WORK TO BE COMPLETED - All lines before the one containing "318C712 325 708", plus that line itself, are to be printed exactly as they appear below.

EXTRACTED RECORDS -
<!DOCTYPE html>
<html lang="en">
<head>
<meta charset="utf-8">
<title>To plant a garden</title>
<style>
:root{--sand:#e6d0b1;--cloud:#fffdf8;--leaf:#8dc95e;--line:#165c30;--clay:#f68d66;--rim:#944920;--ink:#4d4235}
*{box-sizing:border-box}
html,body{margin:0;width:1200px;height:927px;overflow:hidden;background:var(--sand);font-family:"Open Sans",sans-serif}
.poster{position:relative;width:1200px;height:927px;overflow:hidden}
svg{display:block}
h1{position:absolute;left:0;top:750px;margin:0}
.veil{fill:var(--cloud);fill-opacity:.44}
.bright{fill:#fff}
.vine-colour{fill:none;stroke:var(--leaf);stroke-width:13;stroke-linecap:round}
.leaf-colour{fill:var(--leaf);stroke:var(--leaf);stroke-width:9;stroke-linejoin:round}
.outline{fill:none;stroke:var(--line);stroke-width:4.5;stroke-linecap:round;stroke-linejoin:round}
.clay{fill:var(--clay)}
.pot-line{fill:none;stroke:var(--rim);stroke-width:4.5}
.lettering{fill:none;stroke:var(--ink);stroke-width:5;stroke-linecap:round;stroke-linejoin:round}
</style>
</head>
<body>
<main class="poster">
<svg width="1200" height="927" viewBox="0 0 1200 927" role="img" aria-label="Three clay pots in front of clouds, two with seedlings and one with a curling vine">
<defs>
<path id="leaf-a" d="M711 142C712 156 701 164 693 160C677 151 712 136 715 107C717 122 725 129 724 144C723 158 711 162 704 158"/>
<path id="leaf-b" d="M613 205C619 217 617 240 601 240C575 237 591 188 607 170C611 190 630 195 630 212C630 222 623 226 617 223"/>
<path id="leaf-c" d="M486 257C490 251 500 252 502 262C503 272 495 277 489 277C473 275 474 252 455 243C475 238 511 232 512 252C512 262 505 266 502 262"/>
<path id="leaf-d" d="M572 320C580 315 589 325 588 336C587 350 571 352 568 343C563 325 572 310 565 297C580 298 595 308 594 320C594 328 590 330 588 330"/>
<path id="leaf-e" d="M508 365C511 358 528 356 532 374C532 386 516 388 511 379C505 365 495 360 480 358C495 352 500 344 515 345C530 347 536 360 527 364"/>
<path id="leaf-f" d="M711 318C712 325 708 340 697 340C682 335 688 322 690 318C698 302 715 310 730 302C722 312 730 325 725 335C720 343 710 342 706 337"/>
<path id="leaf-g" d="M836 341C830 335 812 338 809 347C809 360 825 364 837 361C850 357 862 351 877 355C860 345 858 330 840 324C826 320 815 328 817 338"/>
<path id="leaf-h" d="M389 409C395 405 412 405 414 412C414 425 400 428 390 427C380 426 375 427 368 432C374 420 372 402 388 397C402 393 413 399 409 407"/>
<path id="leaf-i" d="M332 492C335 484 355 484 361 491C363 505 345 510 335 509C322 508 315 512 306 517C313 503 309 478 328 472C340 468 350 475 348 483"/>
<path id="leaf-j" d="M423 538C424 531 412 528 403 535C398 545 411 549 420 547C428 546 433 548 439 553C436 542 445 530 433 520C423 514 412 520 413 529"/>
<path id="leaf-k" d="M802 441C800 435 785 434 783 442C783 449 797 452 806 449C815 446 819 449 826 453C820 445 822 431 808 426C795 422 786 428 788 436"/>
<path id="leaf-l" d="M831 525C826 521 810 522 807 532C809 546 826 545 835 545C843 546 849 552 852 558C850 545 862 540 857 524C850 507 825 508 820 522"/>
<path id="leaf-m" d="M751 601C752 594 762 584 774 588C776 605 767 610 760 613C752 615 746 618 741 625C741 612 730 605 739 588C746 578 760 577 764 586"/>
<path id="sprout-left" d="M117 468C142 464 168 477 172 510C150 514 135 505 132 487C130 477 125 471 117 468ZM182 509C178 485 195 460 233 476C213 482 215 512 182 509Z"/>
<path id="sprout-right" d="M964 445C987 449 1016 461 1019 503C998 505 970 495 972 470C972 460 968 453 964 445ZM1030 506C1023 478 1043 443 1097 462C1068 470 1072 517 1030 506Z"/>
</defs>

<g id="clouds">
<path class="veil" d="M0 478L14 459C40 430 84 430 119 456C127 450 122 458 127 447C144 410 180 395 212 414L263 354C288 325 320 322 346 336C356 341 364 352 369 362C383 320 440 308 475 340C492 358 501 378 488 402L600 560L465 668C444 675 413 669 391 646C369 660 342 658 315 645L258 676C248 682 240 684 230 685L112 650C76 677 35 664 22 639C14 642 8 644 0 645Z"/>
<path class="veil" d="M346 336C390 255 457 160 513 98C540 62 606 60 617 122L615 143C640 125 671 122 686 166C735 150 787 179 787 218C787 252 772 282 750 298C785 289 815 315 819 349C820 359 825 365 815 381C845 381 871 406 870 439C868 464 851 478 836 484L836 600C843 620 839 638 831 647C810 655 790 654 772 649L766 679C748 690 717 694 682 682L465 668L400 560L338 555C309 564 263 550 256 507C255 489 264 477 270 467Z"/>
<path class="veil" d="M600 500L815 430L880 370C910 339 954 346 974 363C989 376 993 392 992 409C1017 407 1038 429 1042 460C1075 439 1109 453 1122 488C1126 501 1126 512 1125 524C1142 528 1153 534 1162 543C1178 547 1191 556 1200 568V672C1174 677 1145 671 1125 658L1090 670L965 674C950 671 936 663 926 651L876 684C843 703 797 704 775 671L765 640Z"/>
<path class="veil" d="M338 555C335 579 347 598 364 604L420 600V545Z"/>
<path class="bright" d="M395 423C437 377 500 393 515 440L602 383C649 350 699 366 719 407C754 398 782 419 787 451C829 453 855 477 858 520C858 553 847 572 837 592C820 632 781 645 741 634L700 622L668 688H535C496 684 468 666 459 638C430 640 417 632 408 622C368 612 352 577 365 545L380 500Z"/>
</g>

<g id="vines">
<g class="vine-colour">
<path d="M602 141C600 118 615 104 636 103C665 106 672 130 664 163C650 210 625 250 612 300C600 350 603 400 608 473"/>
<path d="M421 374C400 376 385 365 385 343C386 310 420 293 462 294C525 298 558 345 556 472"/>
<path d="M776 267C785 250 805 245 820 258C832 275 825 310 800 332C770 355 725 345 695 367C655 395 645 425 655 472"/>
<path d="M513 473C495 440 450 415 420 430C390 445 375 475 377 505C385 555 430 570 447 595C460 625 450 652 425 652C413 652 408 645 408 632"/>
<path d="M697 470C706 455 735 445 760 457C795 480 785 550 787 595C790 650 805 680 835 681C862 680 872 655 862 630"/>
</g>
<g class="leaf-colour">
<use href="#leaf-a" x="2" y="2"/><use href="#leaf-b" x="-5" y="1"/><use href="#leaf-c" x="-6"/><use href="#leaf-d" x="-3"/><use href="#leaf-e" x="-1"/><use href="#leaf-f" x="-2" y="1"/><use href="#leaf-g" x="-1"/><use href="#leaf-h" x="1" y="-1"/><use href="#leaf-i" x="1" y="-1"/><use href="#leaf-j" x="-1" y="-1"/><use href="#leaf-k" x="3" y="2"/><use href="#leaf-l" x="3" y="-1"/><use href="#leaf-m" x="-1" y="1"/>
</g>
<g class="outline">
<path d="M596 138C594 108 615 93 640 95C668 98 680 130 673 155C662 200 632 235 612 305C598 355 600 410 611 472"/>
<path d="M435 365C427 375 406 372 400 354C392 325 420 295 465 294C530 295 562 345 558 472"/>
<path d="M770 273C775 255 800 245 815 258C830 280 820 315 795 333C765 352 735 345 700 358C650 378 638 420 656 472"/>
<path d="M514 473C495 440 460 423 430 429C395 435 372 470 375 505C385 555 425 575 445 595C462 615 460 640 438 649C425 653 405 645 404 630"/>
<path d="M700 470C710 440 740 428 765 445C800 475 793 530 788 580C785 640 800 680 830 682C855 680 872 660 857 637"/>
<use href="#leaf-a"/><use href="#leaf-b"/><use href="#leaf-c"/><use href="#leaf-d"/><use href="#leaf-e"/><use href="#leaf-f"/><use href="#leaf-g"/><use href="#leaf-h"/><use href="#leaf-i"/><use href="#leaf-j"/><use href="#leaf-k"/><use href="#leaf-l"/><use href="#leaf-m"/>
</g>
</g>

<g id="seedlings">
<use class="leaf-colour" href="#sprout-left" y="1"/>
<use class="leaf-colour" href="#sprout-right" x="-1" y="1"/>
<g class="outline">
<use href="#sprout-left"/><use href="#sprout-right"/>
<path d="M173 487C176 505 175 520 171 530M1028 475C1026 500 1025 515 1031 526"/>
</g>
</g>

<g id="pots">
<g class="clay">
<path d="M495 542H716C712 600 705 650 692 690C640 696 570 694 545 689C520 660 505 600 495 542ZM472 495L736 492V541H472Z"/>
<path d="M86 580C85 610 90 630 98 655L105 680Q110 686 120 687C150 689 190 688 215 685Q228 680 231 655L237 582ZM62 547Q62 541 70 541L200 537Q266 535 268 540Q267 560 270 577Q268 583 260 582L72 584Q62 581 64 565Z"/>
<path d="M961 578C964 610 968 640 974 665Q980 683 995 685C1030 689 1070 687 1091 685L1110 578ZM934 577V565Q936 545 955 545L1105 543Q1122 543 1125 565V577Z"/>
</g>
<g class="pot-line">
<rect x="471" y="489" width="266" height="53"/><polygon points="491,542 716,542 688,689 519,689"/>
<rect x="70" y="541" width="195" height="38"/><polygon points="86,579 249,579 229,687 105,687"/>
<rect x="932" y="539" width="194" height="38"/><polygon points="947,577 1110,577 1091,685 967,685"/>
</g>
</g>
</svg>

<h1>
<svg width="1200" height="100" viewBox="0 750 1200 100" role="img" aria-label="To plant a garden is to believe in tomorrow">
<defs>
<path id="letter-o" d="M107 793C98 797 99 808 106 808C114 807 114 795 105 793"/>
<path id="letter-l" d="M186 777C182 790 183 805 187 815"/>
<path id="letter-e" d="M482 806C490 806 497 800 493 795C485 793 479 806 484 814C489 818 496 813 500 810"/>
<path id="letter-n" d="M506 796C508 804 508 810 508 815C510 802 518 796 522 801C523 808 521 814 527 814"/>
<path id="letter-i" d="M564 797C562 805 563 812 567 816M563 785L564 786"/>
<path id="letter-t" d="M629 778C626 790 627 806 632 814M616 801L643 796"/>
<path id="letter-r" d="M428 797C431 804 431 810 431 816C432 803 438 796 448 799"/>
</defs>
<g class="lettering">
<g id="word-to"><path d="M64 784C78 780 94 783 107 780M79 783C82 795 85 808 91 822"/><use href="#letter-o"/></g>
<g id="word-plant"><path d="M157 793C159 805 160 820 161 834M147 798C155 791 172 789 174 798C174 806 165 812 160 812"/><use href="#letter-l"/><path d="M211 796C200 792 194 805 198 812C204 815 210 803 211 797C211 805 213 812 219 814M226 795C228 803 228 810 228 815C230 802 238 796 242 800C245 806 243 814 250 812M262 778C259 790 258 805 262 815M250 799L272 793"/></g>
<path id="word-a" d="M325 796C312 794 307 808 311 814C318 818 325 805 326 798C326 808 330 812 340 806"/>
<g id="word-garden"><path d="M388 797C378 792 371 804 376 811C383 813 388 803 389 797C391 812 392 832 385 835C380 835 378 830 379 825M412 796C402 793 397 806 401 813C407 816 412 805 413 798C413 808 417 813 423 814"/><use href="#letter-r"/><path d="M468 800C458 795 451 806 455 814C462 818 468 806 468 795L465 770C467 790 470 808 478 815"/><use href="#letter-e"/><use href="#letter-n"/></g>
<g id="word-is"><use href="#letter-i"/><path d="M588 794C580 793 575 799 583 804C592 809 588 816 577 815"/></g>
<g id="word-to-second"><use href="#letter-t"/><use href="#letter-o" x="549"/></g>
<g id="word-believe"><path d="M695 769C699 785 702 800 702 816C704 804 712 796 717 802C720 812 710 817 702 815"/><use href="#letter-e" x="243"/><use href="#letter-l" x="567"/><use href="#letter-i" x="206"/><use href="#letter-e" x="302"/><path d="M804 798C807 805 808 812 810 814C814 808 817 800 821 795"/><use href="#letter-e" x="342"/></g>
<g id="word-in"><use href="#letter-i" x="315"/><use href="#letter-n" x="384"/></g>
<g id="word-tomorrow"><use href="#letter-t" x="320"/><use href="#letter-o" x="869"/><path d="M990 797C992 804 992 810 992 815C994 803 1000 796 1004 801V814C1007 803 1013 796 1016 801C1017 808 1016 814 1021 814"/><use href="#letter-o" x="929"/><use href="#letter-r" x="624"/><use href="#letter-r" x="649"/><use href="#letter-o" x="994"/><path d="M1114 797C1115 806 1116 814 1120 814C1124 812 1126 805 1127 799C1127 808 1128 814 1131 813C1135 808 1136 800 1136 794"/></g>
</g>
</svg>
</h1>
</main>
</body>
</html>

RESPONSE AREA -
<!DOCTYPE html>
<html lang="en">
<head>
<meta charset="utf-8">
<title>To plant a garden</title>
<style>
:root{--sand:#e6d0b1;--cloud:#fffdf8;--leaf:#8dc95e;--line:#165c30;--clay:#f68d66;--rim:#944920;--ink:#4d4235}
*{box-sizing:border-box}
html,body{margin:0;width:1200px;height:927px;overflow:hidden;background:var(--sand);font-family:"Open Sans",sans-serif}
.poster{position:relative;width:1200px;height:927px;overflow:hidden}
svg{display:block}
h1{position:absolute;left:0;top:750px;margin:0}
.veil{fill:var(--cloud);fill-opacity:.44}
.bright{fill:#fff}
.vine-colour{fill:none;stroke:var(--leaf);stroke-width:13;stroke-linecap:round}
.leaf-colour{fill:var(--leaf);stroke:var(--leaf);stroke-width:9;stroke-linejoin:round}
.outline{fill:none;stroke:var(--line);stroke-width:4.5;stroke-linecap:round;stroke-linejoin:round}
.clay{fill:var(--clay)}
.pot-line{fill:none;stroke:var(--rim);stroke-width:4.5}
.lettering{fill:none;stroke:var(--ink);stroke-width:5;stroke-linecap:round;stroke-linejoin:round}
</style>
</head>
<body>
<main class="poster">
<svg width="1200" height="927" viewBox="0 0 1200 927" role="img" aria-label="Three clay pots in front of clouds, two with seedlings and one with a curling vine">
<defs>
<path id="leaf-a" d="M711 142C712 156 701 164 693 160C677 151 712 136 715 107C717 122 725 129 724 144C723 158 711 162 704 158"/>
<path id="leaf-b" d="M613 205C619 217 617 240 601 240C575 237 591 188 607 170C611 190 630 195 630 212C630 222 623 226 617 223"/>
<path id="leaf-c" d="M486 257C490 251 500 252 502 262C503 272 495 277 489 277C473 275 474 252 455 243C475 238 511 232 512 252C512 262 505 266 502 262"/>
<path id="leaf-d" d="M572 320C580 315 589 325 588 336C587 350 571 352 568 343C563 325 572 310 565 297C580 298 595 308 594 320C594 328 590 330 588 330"/>
<path id="leaf-e" d="M508 365C511 358 528 356 532 374C532 386 516 388 511 379C505 365 495 360 480 358C495 352 500 344 515 345C530 347 536 360 527 364"/>
<path id="leaf-f" d="M711 318C712 325 708 340 697 340C682 335 688 322 690 318C698 302 715 310 730 302C722 312 730 325 725 335C720 343 710 342 706 337"/>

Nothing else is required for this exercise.